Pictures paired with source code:
_ _ _ _

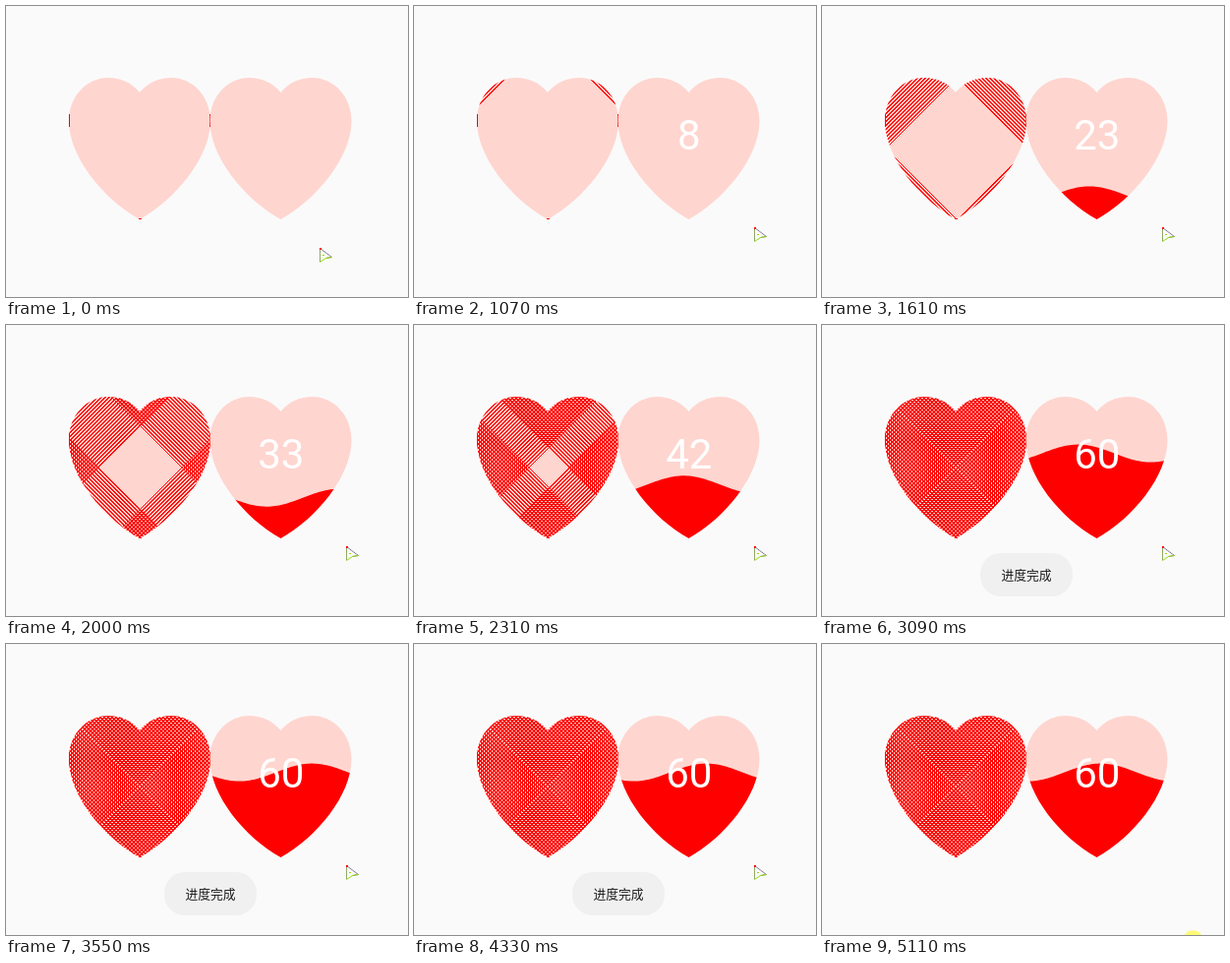
Animation of 409 by 296 pixels, one loop 5190 ms. Source, as an HTML page:

```html
<!DOCTYPE html>
<html lang="zh">
<head>
<meta charset="utf-8">
<title>Heart progress</title>
<style>
  html, body { margin: 0; width: 100%; height: 100%; overflow: hidden; background: #fafafa; }
  svg { display: block; }
  text { text-anchor: middle; }
  #num { font: 42px Roboto, sans-serif; fill: #fff; }
  #toast text { font: 12.8px "Noto Sans CJK SC", "Noto Sans CJK", sans-serif; fill: #1c1c1c; }
  #band { shape-rendering: crispEdges; }
</style>
</head>
<body>
<svg width="409" height="296" viewBox="0 0 409 296">
  <defs>
    <path id="heart" d="M136 88C128 78 116 73 104 73C82 73 64 92 64 117C64 154 100 197 136 217C172 197 208 154 208 117C208 92 190 73 168 73C156 73 144 78 136 88Z"/>
    <clipPath id="clip"><use href="#heart"/></clipPath>
    <!-- 4px diagonal hatch, two pixels on and two off -->
    <pattern id="hatch" width="4" height="4" patternUnits="userSpaceOnUse">
      <path fill="#f00" d="M0 0h2v1h-2zM0 1h1v1h-1zM3 1h1v1h-1zM2 2h2v1h-2zM1 3h2v1h-2z"/>
    </pattern>
    <path id="band" fill="url(#hatch)"/>
  </defs>

  <use href="#heart" fill="#ffd5cf"/>
  <path d="M64.5 110V123M207.5 110V123M135 216.5h3" stroke="#f00" fill="none"/>
  <g clip-path="url(#clip)">
    <g transform="translate(136 145)">
      <use href="#band"/>
      <use href="#band" transform="rotate(90)"/>
      <use href="#band" transform="rotate(180)"/>
      <use href="#band" transform="rotate(270)"/>
    </g>
  </g>

  <g transform="translate(143.5 0)">
    <use href="#heart" fill="#ffd5cf"/>
    <g clip-path="url(#clip)"><path id="wave" fill="#f00" transform="translate(-143.5 0)"/></g>
  </g>
  <text id="num" x="279.8" y="146"></text>

  <g id="toast">
    <rect x="161" y="232" width="94" height="44" rx="21" fill="#f0f0f0"/>
    <text x="208" y="259">进度完成</text>
  </g>

  <g id="cursor">
    <circle id="halo" r="10.7" fill="#fdfa78"/>
    <g fill="none">
      <path d="M.5 .5L12.5 9.5L6.5 10.5" stroke="#8a7a9a"/>
      <path d="M.5 1V14.5" stroke="#8fa868"/>
      <path d="M.5 14.5L6.5 10.5L12.5 9.5" stroke="#8ee000"/>
    </g>
    <path d="M0 0h2v2h-2z" fill="#f00"/>
    <path d="M3 7h2v1h-2z" fill="#9ad800"/>
  </g>
</svg>
<script>
const LOOP = 5190, STEPS = 67, STEP = LOOP / STEPS;
const $ = id => document.getElementById(id);
const clamp = (v, lo, hi) => Math.min(hi, Math.max(lo, v));
const ramp = (v, from, to) => clamp((v - from) / (to - from), 0, 1);

// step, x, y of the pointer as it leaves the stage
const exit = [[56, 346, 225], [58, 356, 246], [65, 372, 290], [66, 377.5, 302]];

function pointer(k) {
  if (k < 4) return [319, 246];
  if (k < 11) return null;
  if (k <= 56) return [346, 225];
  const i = exit.findIndex(p => p[0] >= k);
  const a = exit[i - 1], b = exit[i], f = ramp(k, a[0], b[0]);
  return [a[1] + (b[1] - a[1]) * f, a[2] + (b[2] - a[2]) * f];
}

function wavePath(t) {
  const level = 217 - 1.44 * Math.min(60, 0.03 * (t - 1050));
  const crest = 283 - 0.209 * (t - 5107);
  let d = 'M200 400';
  for (let x = 200; x <= 360; x += 2) {
    const y = level - 9 * Math.cos(2 * Math.PI * (x - crest) / 148);
    d += `L${x} ${y.toFixed(2)}`;
  }
  return d + 'L360 400Z';
}

function draw(k) {
  const gap = Math.max(0, Math.round(112 - 5.83 * (k - 14)));
  const edge = 300 - gap;
  $('band').setAttribute('d', `M-300 -300L${edge} -300L-300 ${edge}Z`);
  $('wave').setAttribute('d', wavePath(k * STEP - 8));

  $('num').textContent = clamp(Math.floor(8 + 2.15 * (k - 14)), 0, 60);
  $('num').style.opacity = ramp(k, 0, 8);
  $('toast').style.opacity = ramp(k, 33, 38) * (1 - ramp(k, 58, 64));

  const pos = pointer(k);
  $('cursor').style.display = pos ? '' : 'none';
  if (pos) $('cursor').setAttribute('transform', `translate(${pos})`);
  $('halo').style.display = k >= 58 ? '' : 'none';
}

let start, last = -1;
function tick(now) {
  start ??= now;
  const k = Math.min(STEPS - 1, Math.floor(((now - start) % LOOP + 22) / STEP));
  if (k !== last) draw(last = k);
  requestAnimationFrame(tick);
}
draw(0);
requestAnimationFrame(tick);
</script>
</body>
</html>
```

_ _ _ _

_Exercise instructions_.
Lines that hold "clip" are the ones to copy, so pick each out from the data.

_Written solution_.
    <clipPath id="clip"><use href="#heart"/></clipPath>
  <g clip-path="url(#clip)">
    <g clip-path="url(#clip)"><path id="wave" fill="#f00" transform="translate(-143.5 0)"/></g>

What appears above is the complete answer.